Australia needs to step up on climate change
By Daniela Pintimalli
I think climate change should be taken more seriously. I have travelled to quite a few European countries and have seen plenty of solar and wind farms being used there. Australia really needs to step up and get a solid plan to reduce our level of pollution and greenhouse gases. Not only does the government need to take the issue more seriously but we all must take some responsibility and do our part. I believe more funding and education is the key for a sustainable future.
Climate change: the debate
Climate change may not be what you think is important but having to reach a bipartisan outcome seems to be an insurmountable task.
Since the 1905 Nobel Chemistry Laureate Svante Arrhenius first modelled the greenhouse effect on the temperature of our planet, little has changed from his prediction of a 2.1 degree Celsius temperature rise.Today, with greatly improved equipment and technology, the prediction is between 2 and 4.5 degrees.
According to Oreskes and Conway (authors of Merchants of Doubt), a handful of politically conversative scientists, with strong ties to particular industries, have challenged the scientific consensus about the existence of man made climate change.

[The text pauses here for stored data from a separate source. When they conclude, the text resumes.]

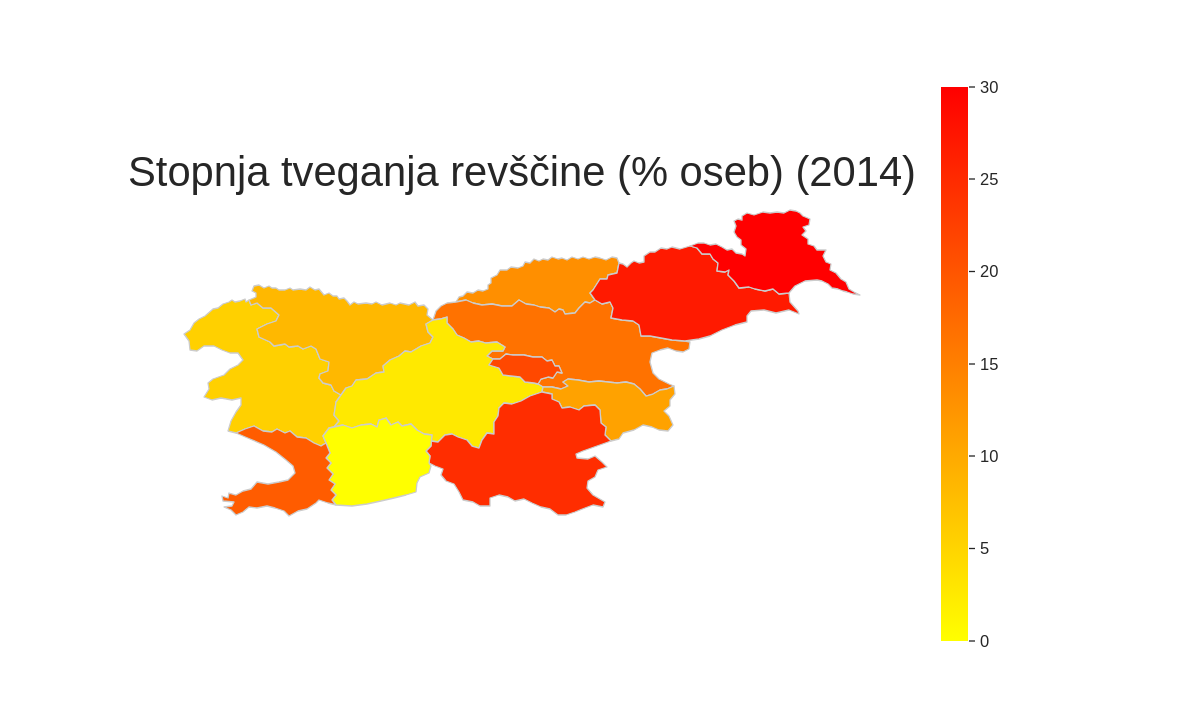
<!DOCTYPE html>
<html lang="sl">
<head>
<meta charset="utf-8">
<title>Stopnja tveganja revščine (% oseb) (2014)</title>
<style>
:root {
  --paper: #ffffff;
  --ink: #262626;
  --border: #cccccc;
  --scale-low: #ffff00;
  --scale-high: #ff0000;
  --goriska: #ffd000;
  --gorenjska: #ffb800;
  --koroska: #ff8f00;
  --savinjska: #ff7200;
  --podravska: #ff1a00;
  --pomurska: #ff0000;
  --zasavska: #ff4800;
  --posavska: #ffa200;
  --jugovzhodna: #ff2d00;
  --osrednja: #ffe900;
  --notranjska: #ffff00;
  --obalna: #ff5c00;
}
html, body { margin: 0; width: 1200px; height: 720px; overflow: hidden; background: var(--paper); }
svg { display: block; }
text { font-family: "Liberation Sans", Arial, sans-serif; fill: var(--ink); }
.title { font-size: 42px; }
.regions path { stroke: var(--border); stroke-width: 1.3; stroke-linejoin: round; }
.ticks line { stroke: var(--ink); stroke-width: 1.3; }
.ticks text { font-size: 16.5px; }
</style>
</head>
<body>
<svg width="1200" height="720" viewBox="0 0 1200 720">
  <defs>
    <linearGradient id="risk-scale" x1="0" y1="1" x2="0" y2="0">
      <stop offset="0" stop-color="var(--scale-low)"/>
      <stop offset="1" stop-color="var(--scale-high)"/>
    </linearGradient>
  </defs>

  <text class="title" x="128" y="185.5" textLength="788" lengthAdjust="spacingAndGlyphs">Stopnja tveganja revščine (% oseb) (2014)</text>

  <g class="regions">
    <path id="goriska" fill="var(--goriska)" d="M249 300L246 302 245 299 240 301 235 302 232 300 229 302 223 304 218 308 213 309 205 316 199 319 194 323 190 330 184 334 189 341 190 350 197 351 204 346 214 346 222 350 230 353 238 353 243 360 238 365 230 369 224 375 213 379 208 383 209 389 204 397 212 400 221 398 232 400 241 398 241 405 236 412 231 421 228 431 236 433 245 429 254 426 263 431 272 432 277 429 285 433 290 431 297 437 306 438 314 443 321 446 326 443 323 436 329 428 334 427 339 421 334 415 335 409 336 402 341 395 334 391 331 385 323 383 319 378 320 374 328 371 329 362 320 359 316 349 311 346 303 349 298 346 289 347 285 344 274 346 270 342 259 337 257 329 267 324 276 321 279 315 271 308 263 308 257 303 251 305Z"/>
    <path id="gorenjska" fill="var(--gorenjska)" d="M249 300L256 297 256 293 252 291 254 286 259 285 264 288 269 286 272 288 276 288 279 290 285 290 290 288 293 290 300 289 306 290 310 287 315 290 319 289 324 295 329 293 333 296 337 296 339 299 344 298 347 301 350 305 354 302 358 304 366 303 372 304 376 302 382 305 390 303 396 305 400 303 409 305 415 302 418 306 424 305 428 309 427 315 433 320 426 324 428 332 433 337 430 343 421 346 411 352 405 351 399 356 390 360 383 366 384 372 376 373 367 379 356 380 352 386 346 388 341 395 334 391 331 385 323 383 319 378 320 374 328 371 329 362 320 359 316 349 311 346 303 349 298 346 289 347 285 344 274 346 270 342 259 337 257 329 267 324 276 321 279 315 271 308 263 308 257 303 251 305Z"/>
    <path id="koroska" fill="var(--koroska)" d="M456 302L459 297 463 296 467 292 473 293 478 290 483 291 488 289 488 285 491 283 491 278 497 275 500 270 507 270 511 267 518 268 523 266 525 262 530 263 534 259 539 261 543 259 548 260 552 257 558 259 562 258 567 260 572 257 578 259 583 257 589 259 595 257 600 258 606 260 612 257 617 258 619 263 617 273 608 275 607 279 600 279 593 290 590 293 595 300 590 303 585 302 579 308 575 313 565 314 563 310 559 309 555 312 549 308 540 307 534 305 526 304 519 300 512 306 502 306 492 304 482 305 473 303 466 300Z"/>
    <path id="savinjska" fill="var(--savinjska)" d="M456 302L466 300 473 303 482 305 492 304 502 306 512 306 519 300 526 304 534 305 540 307 549 308 555 312 559 309 563 310 565 314 575 313 579 308 585 302 590 303 595 300 602 304 610 302 613 308 611 318 622 320 633 321 639 325 641 336 650 336 661 338 672 340 685 341 690 342 689 349 683 352 676 351 668 348 660 350 652 353 650 362 653 373 659 379 669 384 674 386 667 389 660 390 653 394 646 396 640 389 634 384 626 382 617 383 608 382 599 381 589 382 578 380 568 379 563 382 568 386 561 389 552 387 543 387 538 384 541 379 548 377 553 378 557 372 562 373 559 366 555 366 552 360 547 361 542 357 533 357 524 355 513 355 506 354 500 359 493 359 487 356 492 351 503 351 505 347 497 342 486 343 479 341 471 342 464 338 457 335 453 329 447 323 447 317 440 319 433 320 436 311 441 306 447 303Z"/>
    <path id="podravska" fill="var(--podravska)" d="M619 263L623 264 627 267 631 263 634 261 639 263 644 262 644 256 650 252 655 252 661 248 667 249 672 247 680 249 690 246 697 248 702 254 710 254 713 259 718 263 717 271 725 272 729 270 728 275 734 281 739 288 749 287 755 289 765 291 773 289 779 294 789 293 790 302 798 311 799 314 789 310 776 313 764 310 751 311 747 316 747 322 735 325 722 330 710 336 699 339 685 341 672 340 661 338 650 336 641 336 639 325 633 321 622 320 611 318 613 308 610 302 602 304 595 300 590 293 593 290 600 279 607 279 608 275 617 273Z"/>
    <path id="pomurska" fill="var(--pomurska)" d="M690 246L698 243 704 243 710 245 716 244 722 247 727 250 732 249 736 253 742 254 745 256 746 249 741 245 741 240 737 237 734 232 736 226 734 221 738 219 742 220 742 216 747 213 754 215 763 212 770 213 777 212 784 213 790 210 796 211 800 213 803 216 810 219 809 225 803 227 806 231 802 235 808 239 808 244 814 246 817 250 826 250 823 256 826 262 831 264 830 270 836 273 841 279 846 282 849 289 854 292 860 295 853 294 847 292 843 291 838 289 832 288 828 284 822 281 817 280 805 281 795 286 789 293 779 294 773 289 765 291 755 289 749 287 739 288 734 281 728 275 729 270 725 272 717 271 718 263 713 259 710 254 702 254 697 248Z"/>
    <path id="osrednjeslovenska" fill="var(--osrednja)" d="M433 320L440 319 447 317 447 323 453 329 457 335 464 338 471 342 479 341 486 343 497 342 505 347 503 351 492 351 487 356 493 359 489 365 499 368 503 375 511 376 520 377 525 382 534 383 538 384 543 387 542 392 530 396 521 401 512 404 504 403 499 408 498 416 494 422 494 434 487 433 482 440 479 448 472 446 467 440 458 437 452 434 445 435 438 442 431 441 432 435 424 434 417 430 411 424 402 426 398 422 391 425 386 418 379 420 377 427 371 424 361 425 352 428 343 425 334 427 339 421 334 415 335 409 336 402 341 395 346 388 352 386 356 380 367 379 376 373 384 372 383 366 390 360 399 356 405 351 411 352 421 346 430 343 433 337 428 332 426 324Z"/>
    <path id="zasavska" fill="var(--zasavska)" d="M493 359L500 359 506 354 513 355 524 355 533 357 542 357 547 361 552 360 555 366 559 366 562 373 557 372 553 378 548 377 541 379 538 384 534 383 525 382 520 377 511 376 503 375 499 368 489 365Z"/>
    <path id="posavska" fill="var(--posavska)" d="M543 387L552 387 561 389 568 386 563 382 568 379 578 380 589 382 599 381 608 382 617 383 626 382 634 384 640 389 646 396 653 394 660 390 667 389 674 386 675 394 670 400 670 406 664 411 669 416 673 425 668 431 659 430 652 427 643 425 634 430 623 433 619 439 611 441 605 435 606 427 601 423 600 410 595 405 584 406 579 410 570 407 562 408 559 402 552 399 552 394 542 392Z"/>
    <path id="jugovzhodna-slovenija" fill="var(--jugovzhodna)" d="M542 392L552 394 552 399 559 402 562 408 570 407 579 410 584 406 595 405 600 410 601 423 606 427 605 435 611 441 597 446 583 451 576 454 577 458 588 459 595 456 602 462 607 467 598 470 595 477 588 481 587 488 593 495 605 502 603 507 593 505 585 508 575 512 566 515 558 515 550 509 541 507 532 503 524 499 515 501 508 497 499 495 490 498 490 506 480 506 473 502 463 500 459 492 454 484 446 481 441 475 443 469 435 466 429 463 430 456 426 451 431 446 431 441 438 442 445 435 452 434 458 437 467 440 472 446 479 448 482 440 487 433 494 434 494 422 498 416 499 408 504 403 512 404 521 401 530 396Z"/>
    <path id="primorsko-notranjska" fill="var(--notranjska)" d="M334 427L343 425 352 428 361 425 371 424 377 427 379 420 386 418 391 425 398 422 402 426 411 424 417 430 424 434 432 435 431 446 426 451 430 456 429 463 431 466 429 473 420 477 417 483 416 492 406 495 394 498 381 501 367 504 352 506 336 505 332 500 336 495 331 490 335 484 329 480 333 474 327 468 331 463 326 458 330 453 326 443 323 436 329 428Z"/>
    <path id="obalno-kraska" fill="var(--obalna)" d="M236 433L245 429 254 426 263 431 272 432 277 429 285 433 290 431 297 437 306 438 314 443 321 446 326 443 330 453 326 458 331 463 327 468 333 474 329 480 335 484 331 490 336 495 332 500 336 505 328 503 319 500 316 503 307 509 298 511 289 516 284 511 275 508 267 506 257 508 249 507 243 512 236 515 231 510 224 507 232 506 234 502 223 501 222 496 228 498 229 493 236 495 243 491 251 489 257 482 268 484 279 482 288 480 295 473 293 466 286 460 276 452 264 445 250 439Z"/>
  </g>

  <g class="colorbar">
    <rect x="941" y="87" width="27" height="554" fill="url(#risk-scale)"/>
    <g class="ticks">
      <line x1="969" y1="87" x2="975" y2="87"/><text x="980" y="93">30</text>
      <line x1="969" y1="179" x2="975" y2="179"/><text x="980" y="185">25</text>
      <line x1="969" y1="271.5" x2="975" y2="271.5"/><text x="980" y="277">20</text>
      <line x1="969" y1="364" x2="975" y2="364"/><text x="980" y="370">15</text>
      <line x1="969" y1="456" x2="975" y2="456"/><text x="980" y="462">10</text>
      <line x1="969" y1="548.5" x2="975" y2="548.5"/><text x="980" y="554">5</text>
      <line x1="969" y1="641" x2="975" y2="641"/><text x="980" y="647">0</text>
    </g>
  </g>
</svg>
</body>
</html>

The authors go on to say that this has resulted in “deliberate obfuscation” of the climate change issue, which has had an influence on public opinion and policy-making.
Below, raw data graphically represents the disconcerting trends of the last century:
Global mean land-ocean temperature change from 1880–2012, relative to the 1951–1980 mean. The black line is the annual mean and the red line is the 5-year running mean. The green bars show uncertainty estimates. Source: NASA GISS.
There seems to be a pattern to this rhetoric, with many political wills unable to realise the bigger scenario. The real threat to climate change is choosing not to analyse or debate the issue in honest, mature manner, without the influence of vested interest think tanks that parade as experts. I’m certain the current government is employing similar stalling tactics, and consequently nothing is likely to be done for many years; perhaps by then nothing can be done.
The harsh reality of climate change
By Nesrine Rima
As a result of the rise of capitalism, new machines and electronic equipment were invented, including the first car and the first computer. On the one hand this led to economic growth but on the other hand this has created a devastating effect on the environment.
The pollution produced from factories, businesses and vehicles today is heating up the planet, which is leading to a rise in the Earth’s temperature. Therefore we can expect to experience extreme weather conditions, droughts, fires, floods and higher sea levels. The harsh reality is these changes threaten humans, wildlife, agriculture, water supplies and industries.
Human activity such as the burning of coal and the clearing of forests has been the main contributor to the rapid rise in the Earth’s temperature. The greenhouse gases we produce have unfortunately produced a hole in the ozone layer that also contributes to changing surface temperature patterns over Australia.
We humans need to wake up and take responsibility for our actions otherwise there will be no Earth left for the next generation. I ask: why are we so irresponsible? I encourage you to take the first step towards saving the Earth.
There are simple things you can do in your own home that will help the environment. Always recycle rubbish such as plastic, cans and paper and be mindful of your water consumption. Remember to turn off your heating and cooling appliances when not in use and purchase electronic appliances that save energy.
Australia has the ability to shift to a clean economy with abundant access to solar, wind, geothermal and wave energy. We have the resources, skills and knowledge to produce less pollution and create a more sustainable world.